Clothing has always been a social mark, the sign of one’s status, a way to differentiate the powerful from the mass, the wealthy from poor, the men from women and so forth.
These differences has been and still are subtle in some cultures or opulent in others. Even when they lack technology or rich materials, people have found a way to show who they are through clothing.
In ancient Rome, one piece of clothing that played a huge role in the social status of people was toga. Historians have been able to find interesting details about the way romans wore their Togas studying pieces of art that have survived until today. They have gotten their clues from statuary art, frescos and even written descriptions or rules.
Here is a short summary of what we know today of this piece of clothing name Toga.
Who and why
Toga was adopted by the Rome’s upper class around 300 BC and was inspired by the Greek himation. What made the difference between the two was the shape: Himation was a rectangle piece, up to 18 feet long, while Toga was a semicircle and it was much larger.
It looks like at the beginning, both men and women could wear Togas but by 200 BC, it was a male exclusive garment, and not all male, only adults.
Somehow, they found out that the use of Toga was to outspread and, as consequence, Roman Senate passed laws that restricted the wearing of this piece of material even further. According to those law, adopted in the middle of the first century, only Roman male citizens could wear a Toga.
At the beginning, women too could drape themselves in this garment. Then, under male pressure and as a result of being excluded from political life, women were forced to stop using it. The only exception were freeborn girls up to 12 years old.
But, by the time emperor Augustus ruled in Rome (27 BC to 14 AD) they too had to give up the precious Toga. At that time, any grown up woman with a Toga was considered a prostitute. The only women allowed and forced to wear it were the ones that were divorced for infidelity!
The toga was a garment worthy of the masters of the world, flowing, solemn, eloquent, but with over-much complication in its arrangement and a little too much emphatic affectation in self-conscious tumults of its folds. It require real skill to drape it artfully. It required unremitting attention if the balance of the toga were to be preserved in walking, in the heat of discourse, or amid the jostling of a crowd..
Jerome Carcopino, french Historian, cited in Survey of Historic Costume, fourth edition, p.70.
The pallium, the successor of the toga, was in use for a while but eventually disappeared under a scarf used only by the Byzantine emperors.

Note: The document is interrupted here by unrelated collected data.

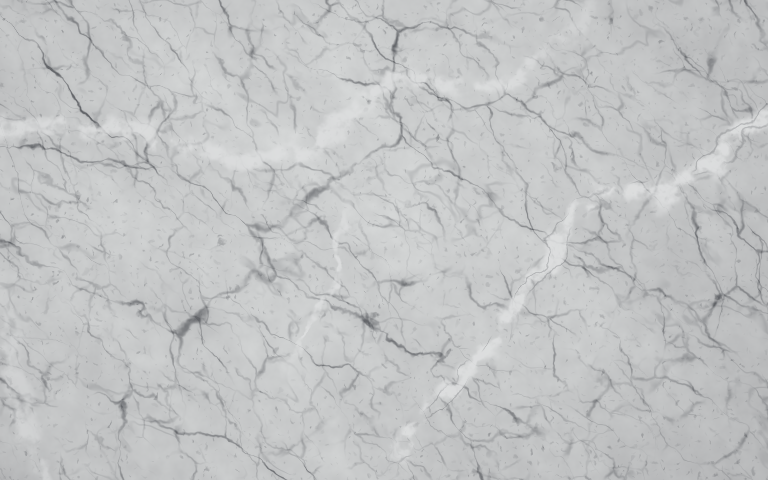
Give the GLSL for this texture, as a Shadertoy shader.

```glsl
const vec3 PALE_STONE  = vec3(0.826, 0.834, 0.834);
const vec3 SHADE_STONE = vec3(0.672, 0.675, 0.682);
const vec3 DARK_VEIN   = vec3(0.29, 0.30, 0.32);
const vec3 WHITE_VEIN  = vec3(0.875, 0.88, 0.882);
const vec2 LIGHT_CENTRE = vec2(0.70, 0.64);
const float LIGHT_LEVEL = 0.89;
const float LIGHT_FALLOFF = 0.55;
const float VEIN_ANGLE = 0.72;     // veins run down to the right
const float VEIN_STRETCH = 0.45;   // below 1 lengthens the cells
const int VEIN_LAYERS = 4;
const float HAIRLINE_STRENGTH = 0.15;
const float SPECK_STRENGTH = 0.40;

vec2 hash2(vec2 p) {
    vec3 q = fract(p.xyx * vec3(0.1031, 0.1030, 0.0973));
    q += dot(q, q.yzx + 33.33);
    return fract((q.xx + q.yz) * q.zy);
}

float noise(vec2 p) {
    vec2 i = floor(p), f = fract(p);
    f = f * f * (3.0 - 2.0 * f);
    return mix(mix(hash2(i).x, hash2(i + vec2(1, 0)).x, f.x),
               mix(hash2(i + vec2(0, 1)).x, hash2(i + vec2(1, 1)).x, f.x), f.y);
}

float fbm(vec2 p) {
    float sum = 0.0, amp = 0.53;
    for (int i = 0; i < 4; i++) {
        sum += amp * noise(p);
        p = mat2(1.6, 1.2, -1.2, 1.6) * p + 7.3;
        amp *= 0.5;
    }
    return sum;
}

vec2 wobble(vec2 p) { return vec2(fbm(p), fbm(p + 41.7)) - 0.5; }

mat2 rotation(float a) { return mat2(cos(a), sin(a), -sin(a), cos(a)); }

// Distance to the nearest Voronoi cell border
float cellBorder(vec2 p) {
    vec2 cell = floor(p), f = fract(p), nearest = vec2(0), nearestCell = vec2(0);
    float best = 9.0, border = 9.0;
    for (int j = -1; j <= 1; j++)
    for (int i = -1; i <= 1; i++) {
        vec2 g = vec2(i, j), r = g + hash2(cell + g) - f;
        if (dot(r, r) < best) { best = dot(r, r); nearest = r; nearestCell = g; }
    }
    for (int j = -2; j <= 2; j++)
    for (int i = -2; i <= 2; i++) {
        vec2 g = nearestCell + vec2(i, j), r = g + hash2(cell + g) - f;
        vec2 gap = r - nearest;
        if (dot(gap, gap) > 1e-5)
            border = min(border, dot(0.5 * (nearest + r), normalize(gap)));
    }
    return border;
}

// Broken dark cracks with a faint grey halo
float crackLayer(vec2 p, float freq, float width, float seed, float pixel) {
    vec2 q = p + 0.15 * wobble(p * 4.0 + seed) + 0.035 * wobble(p * 26.0 + seed);
    q = rotation(VEIN_ANGLE + 0.25 * sin(seed)) * q;
    float d = cellBorder(q * vec2(VEIN_STRETCH, 1.0) * freq + seed) / freq;
    float presence = smoothstep(0.38, 0.66, fbm(p * freq * 0.9 + seed * 3.1));
    float body = smoothstep(0.15, 0.9, fbm(p * 19.0 + seed)) * 1.7;
    float line = 1.0 - smoothstep(0.0, width * body + pixel, d);
    return presence * (line * mix(0.25, 1.0, body) + 0.12 * body * exp(-d / (width * 5.0)));
}

// Wandering hair-thin contours of stretched noise
float hairlines(vec2 p) {
    vec2 q = rotation(VEIN_ANGLE) * (p + 0.05 * wobble(p * 11.0)) * vec2(1.0, 1.0);
    float field = fbm(q * vec2(4.0, 9.0) + 13.0);
    return (1.0 - smoothstep(0.0, 0.022, abs(field - 0.5))) * smoothstep(0.4, 0.65, fbm(p * 9.0 + 31.0));
}

// Clustered mineral grains, one candidate per cell
float specks(vec2 p, float freq, float pixel) {
    vec2 q = (p + 0.03 * wobble(p * 40.0)) * freq;
    vec2 cell = floor(q), h = hash2(cell + freq), k = hash2(cell + freq * 2.0 + 9.0);
    vec2 r = rotation(VEIN_ANGLE + 3.0 * (k.x - 0.5)) * (fract(q) - 0.3 - 0.4 * h);
    float d = length(r * vec2(0.75, 1.2)) - mix(0.04, 0.17, k.y * k.y * k.y);
    float cluster = smoothstep(0.42, 0.72, fbm(p * 5.0 + 5.0) + 0.10 * (p.x - 0.8));
    return step(hash2(cell + 77.0).y, 0.03 + 0.5 * cluster) * mix(0.15, 1.0, h.x * k.x)
         * (1.0 - smoothstep(-0.06, 0.05 + pixel * freq, d));
}

// Soft pale ribbon, torn along its sides
float ribbon(float d, float width, vec2 p) {
    float torn = abs(d) / (width * mix(0.1, 1.9, fbm(p * 20.0)));
    return (1.0 - smoothstep(0.3, 1.2, torn)) * smoothstep(0.25, 0.62, fbm(p * 38.0 + 3.0));
}

void mainImage(out vec4 fragColor, in vec2 fragCoord) {
    vec2 p = fragCoord / iResolution.y;
    float pixel = 1.0 / iResolution.y;

    // Cloudy ground, lit most near the middle, with grey drifts along the veins
    vec2 away = p - LIGHT_CENTRE, drift = rotation(VEIN_ANGLE) * (p + 0.06 * wobble(p * 8.0));
    float light = LIGHT_LEVEL - LIGHT_FALLOFF * dot(away, away);
    light += 0.38 * (fbm(drift * vec2(4.0, 10.0)) - 0.5) + 0.32 * (fbm(p * 40.0) - 0.5);
    vec3 color = mix(SHADE_STONE, PALE_STONE, clamp(light, 0.0, 1.1));

    // Crack network from coarse to fine
    float dark = HAIRLINE_STRENGTH * hairlines(p), freq = 3.4, width = 0.0022, strength = 0.54;
    for (int i = 0; i < VEIN_LAYERS; i++) {
        dark += strength * crackLayer(p, freq, width, 3.7 + 11.3 * float(i), pixel);
        freq *= 1.75; width *= 0.85; strength *= 0.72;
    }
    dark += SPECK_STRENGTH * (specks(p, 36.0, pixel) + 0.8 * specks(p + 3.3, 64.0, pixel));
    color = mix(color, DARK_VEIN, min(dark, 0.8));

    // Two long white ribbons and two short ones
    vec2 w = p + 0.07 * wobble(p * 9.0) + 0.025 * wobble(p * 40.0);
    float upper = w.y - 0.73 - 0.10 * smoothstep(0.6, 0.85, w.x) - max(w.x - 1.08, 0.0)
                + 0.06 * exp(-pow((w.x - 0.55) / 0.18, 2.0));
    float rising = 0.72 * (w.y - 0.02 - 1.28 * (min(w.x, 1.23) - 0.8)
                 - 0.15 * max(w.x - 1.23, 0.0) - 0.6 * max(w.x - 1.4, 0.0));
    float risingMask = smoothstep(0.79, 0.86, w.x);
    float left = w.x - 0.09 + 0.22 * w.y;
    float middle = w.x - 0.70 + 0.10 * (1.0 - smoothstep(0.2, 0.45, w.y));
    float white = (0.75 - 0.4 * smoothstep(1.0, 1.25, p.x)) * ribbon(upper, 0.026, p);
    white += 0.9 * ribbon(rising, 0.027, p + 4.0) * risingMask;
    white += 0.5 * ribbon(left, 0.024, p) * (1.0 - smoothstep(0.25, 0.45, p.y));
    white += 0.8 * ribbon(middle, 0.011, p) * smoothstep(0.2, 0.3, p.y) * (1.0 - smoothstep(0.5, 0.62, p.y));
    color = mix(color, WHITE_VEIN, clamp(white, 0.0, 0.85));

    // Grey braided seams inside the rising ribbon
    float braid = abs(rising) - 0.03 * noise(p * 30.0);
    float seam = 1.0 - smoothstep(0.0, 0.002 + pixel, abs(braid));
    color = mix(color, DARK_VEIN, 0.25 * seam * risingMask * smoothstep(0.3, 0.7, noise(p * 24.0 + 8.0)));

    fragColor = vec4(color, 1.0);
}
```
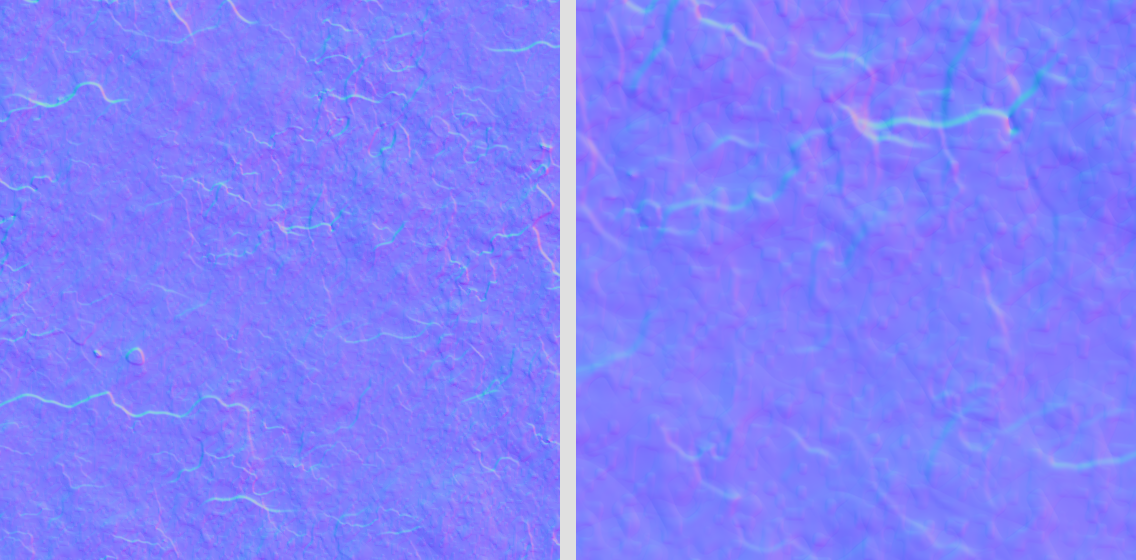
Left: the whole. Right: its middle third, enlarged.
This texture map is drawn by a WebGL 1 fragment shader. Its source:

```glsl
precision highp float;
// Tangent-space normal map of weathered rock. Fine grain comes from the
// slope of layered value noise; thin broken ledges follow the contours of
// tilted fractal noise and add a slope along the local contour gradient.

uniform vec2 u_resolution;

const float GRAIN_SLOPE = 0.085;     // steepness of each grain octave
const float GRAIN_SCALE = 7.0;       // cells per canvas in the coarsest octave
const float LEDGE_BEND = 1.25;       // how far noise bends the ledges
const float LEDGE_TAIL = 0.22;       // soft slope behind each sharp edge
const float DOWNWARD_FADE = 0.45;    // strength of ledges facing down
const vec2 MEAN_TILT = vec2(0.0, -0.022);
const float BLUE_LEVEL = 0.994;
const float STEP = 0.001;            // finite difference distance
const mat2 OCTAVE_TURN = mat2(0.8, 0.6, -0.6, 0.8);

float hash(vec2 p) {
  vec3 q = fract(p.xyx * 0.1031);
  q += dot(q, q.yzx + 33.33);
  return fract((q.x + q.y) * q.z);
}

float noise(vec2 p) {
  vec2 cell = floor(p);
  vec2 t = fract(p);
  t = t * t * t * (t * (t * 6.0 - 15.0) + 10.0);
  float low = mix(hash(cell), hash(cell + vec2(1.0, 0.0)), t.x);
  float high = mix(hash(cell + vec2(0.0, 1.0)), hash(cell + 1.0), t.x);
  return mix(low, high, t.y);
}

float fbm(vec2 p) {
  float sum = 0.0;
  float gain = 1.0;
  for (int i = 0; i < 4; i++) {
    sum += gain * noise(p);
    p = OCTAVE_TURN * p * 2.03 + 17.3;
    gain *= 0.48;
  }
  return sum;
}

// Height of the rock grain; every octave has a similar slope.
float grainHeight(vec2 p) {
  float sum = 0.0;
  float scale = GRAIN_SCALE;
  float weight = 0.6;
  vec2 q = p * vec2(1.1, 0.95);
  for (int i = 0; i < 6; i++) {
    float n = noise(q * scale + 31.7);
    float crease = abs(n - 0.5);
    sum += weight * mix(n, crease, 0.35) / scale;
    q = OCTAVE_TURN * q;
    scale *= 1.85;
    weight = min(weight + 0.17, 1.25);
  }
  return GRAIN_SLOPE * sum;
}

vec2 grainSlope(vec2 p) {
  float h = grainHeight(p);
  return vec2(h - grainHeight(p + vec2(STEP, 0.0)),
              h - grainHeight(p + vec2(0.0, STEP))) / STEP;
}

float ledgeField(vec2 p, vec2 tilt, float scale, float seed) {
  return dot(p, tilt) + LEDGE_BEND * fbm(p * scale + seed);
}

// Slope of broken contour edges that mostly face along tilt.
vec2 ledges(vec2 p, vec2 tilt, float scale, float width, float rarity, float seed) {
  float f = ledgeField(p, tilt, scale, seed);
  vec2 grad = vec2(ledgeField(p + vec2(STEP, 0.0), tilt, scale, seed) - f,
                   ledgeField(p + vec2(0.0, STEP), tilt, scale, seed) - f) / STEP;
  float steepness = max(length(grad), 0.001);
  vec2 facing = grad / steepness;

  // Distance to the nearest contour, in canvas units.
  float d = (fract(f + 0.5) - 0.5) / steepness;
  float w = max(width, 0.7 / u_resolution.y);
  float edge = exp(-d * d / (w * w));
  float tail = LEDGE_TAIL * exp(-abs(d) / (4.0 * w)) * smoothstep(-w, w, d);

  // Each contour level breaks into its own tapered pieces.
  float level = floor(f + 0.5);
  float piece = noise(p * scale * 1.4 + vec2(level * 7.3, seed + level * 3.1));
  float mask = smoothstep(rarity, rarity + 0.3, piece);
  float light = mix(DOWNWARD_FADE, 1.0, smoothstep(-0.6, 0.3, facing.y));
  return facing * (edge + tail) * mask * light;
}

void main() {
  vec2 p = gl_FragCoord.xy / u_resolution.y;

  // Calm and rough regions.
  float rough = smoothstep(0.2, 0.8, noise(p * 4.5 + 53.0));
  vec2 slope = MEAN_TILT + grainSlope(p) * mix(0.8, 1.2, rough);

  // Long ledges, then shorter ones, then upright creases.
  slope += 0.70 * ledges(p, vec2(1.8, 3.6), 4.0, 0.0026, 0.50, 11.0);
  vec2 small = 0.55 * ledges(p, vec2(-1.5, 7.5), 7.0, 0.0023, 0.52, 47.0);
  small += 0.42 * ledges(p, vec2(6.0, 13.0), 13.0, 0.0020, 0.52, 83.0);
  small += 0.32 * ledges(p, vec2(15.0, 3.0), 10.0, 0.0020, 0.52, 129.0);
  small += 0.34 * ledges(p, vec2(-11.0, 3.5), 8.0, 0.0024, 0.52, 171.0);
  slope += small * mix(0.55, 1.15, rough);

  vec3 normal = normalize(vec3(slope, 1.0));
  vec3 color = 0.5 + 0.5 * normal;
  gl_FragColor = vec4(color.rg, color.b * BLUE_LEVEL, 1.0);
}
```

But Toga is not yet history. Magistrates and some professors still wear it in ceremonials or official occasions.
The evolution in style
During centuries, the fashion of Toga had evolved, from a simple white semicircle to a more refined cut and a more colorful one.
First togas were made of white wool fabric, cut as half circle, the curved part having an extra band of material in a different color. This was the simplest style but the base for future evolution. Then people started playing with the draping mode, discovering new ways to wrap it and tie it, shaping sophisticated and decorative folds. Some of the folds may have been used as pockets, others may have been made into hoods, but no matter the role, creating those folds required equally an artistic eye to make it appealing and an understanding of physics to balance the bulk of the material.
Soon, they realized that they went way too far. The simple, comfortable, easy to put on toga was so altered that became a daily chore and, with that many extra material for the folds, maybe heavy and hot. Therefore, around second century AD, romans changed the way they draped the toga, creating what it is called a balteus, a easier way to drape a toga, lighter and cooler. From this style later evolved others so that by the late roman empire, the toga was somehow transformed in something called pallium. This was a piece of fabric cut as a rectangle, draped around the shoulders, crossed in front, and held in place with a belt.
In the third century AD, toga was gradually abandoned and replaced by tunic, as main male garment. In the fourth century, a toga was worn only in ceremonials by the very high officials and the emperor.
Toga was worn daily among roman citizen. They won’t live the house without it if they were to meet with the emperor, perform public of official duties, or even going to a fight in the roman arena.
Some historians have identified 6 types of Togas as following:
- Toga Pura/Toga Virilis - it was all white and it was worn only by 16 years old boys.
- Toga Pretexta - white with purple borders, worn by prepubescent boys (14 to 16)
- Toga Picta - purple and gold, worn by the emperors and high rank officials
- Toga Trebea - white with a purple trimming, a short toga
- Toga Gobiana - one fold thrown over the head
- Toga Pulla/Atra - a dark toga, worn by a person in mourning
(these are the common types that have some exceptions attached to them as well, according with the time frame they were in use)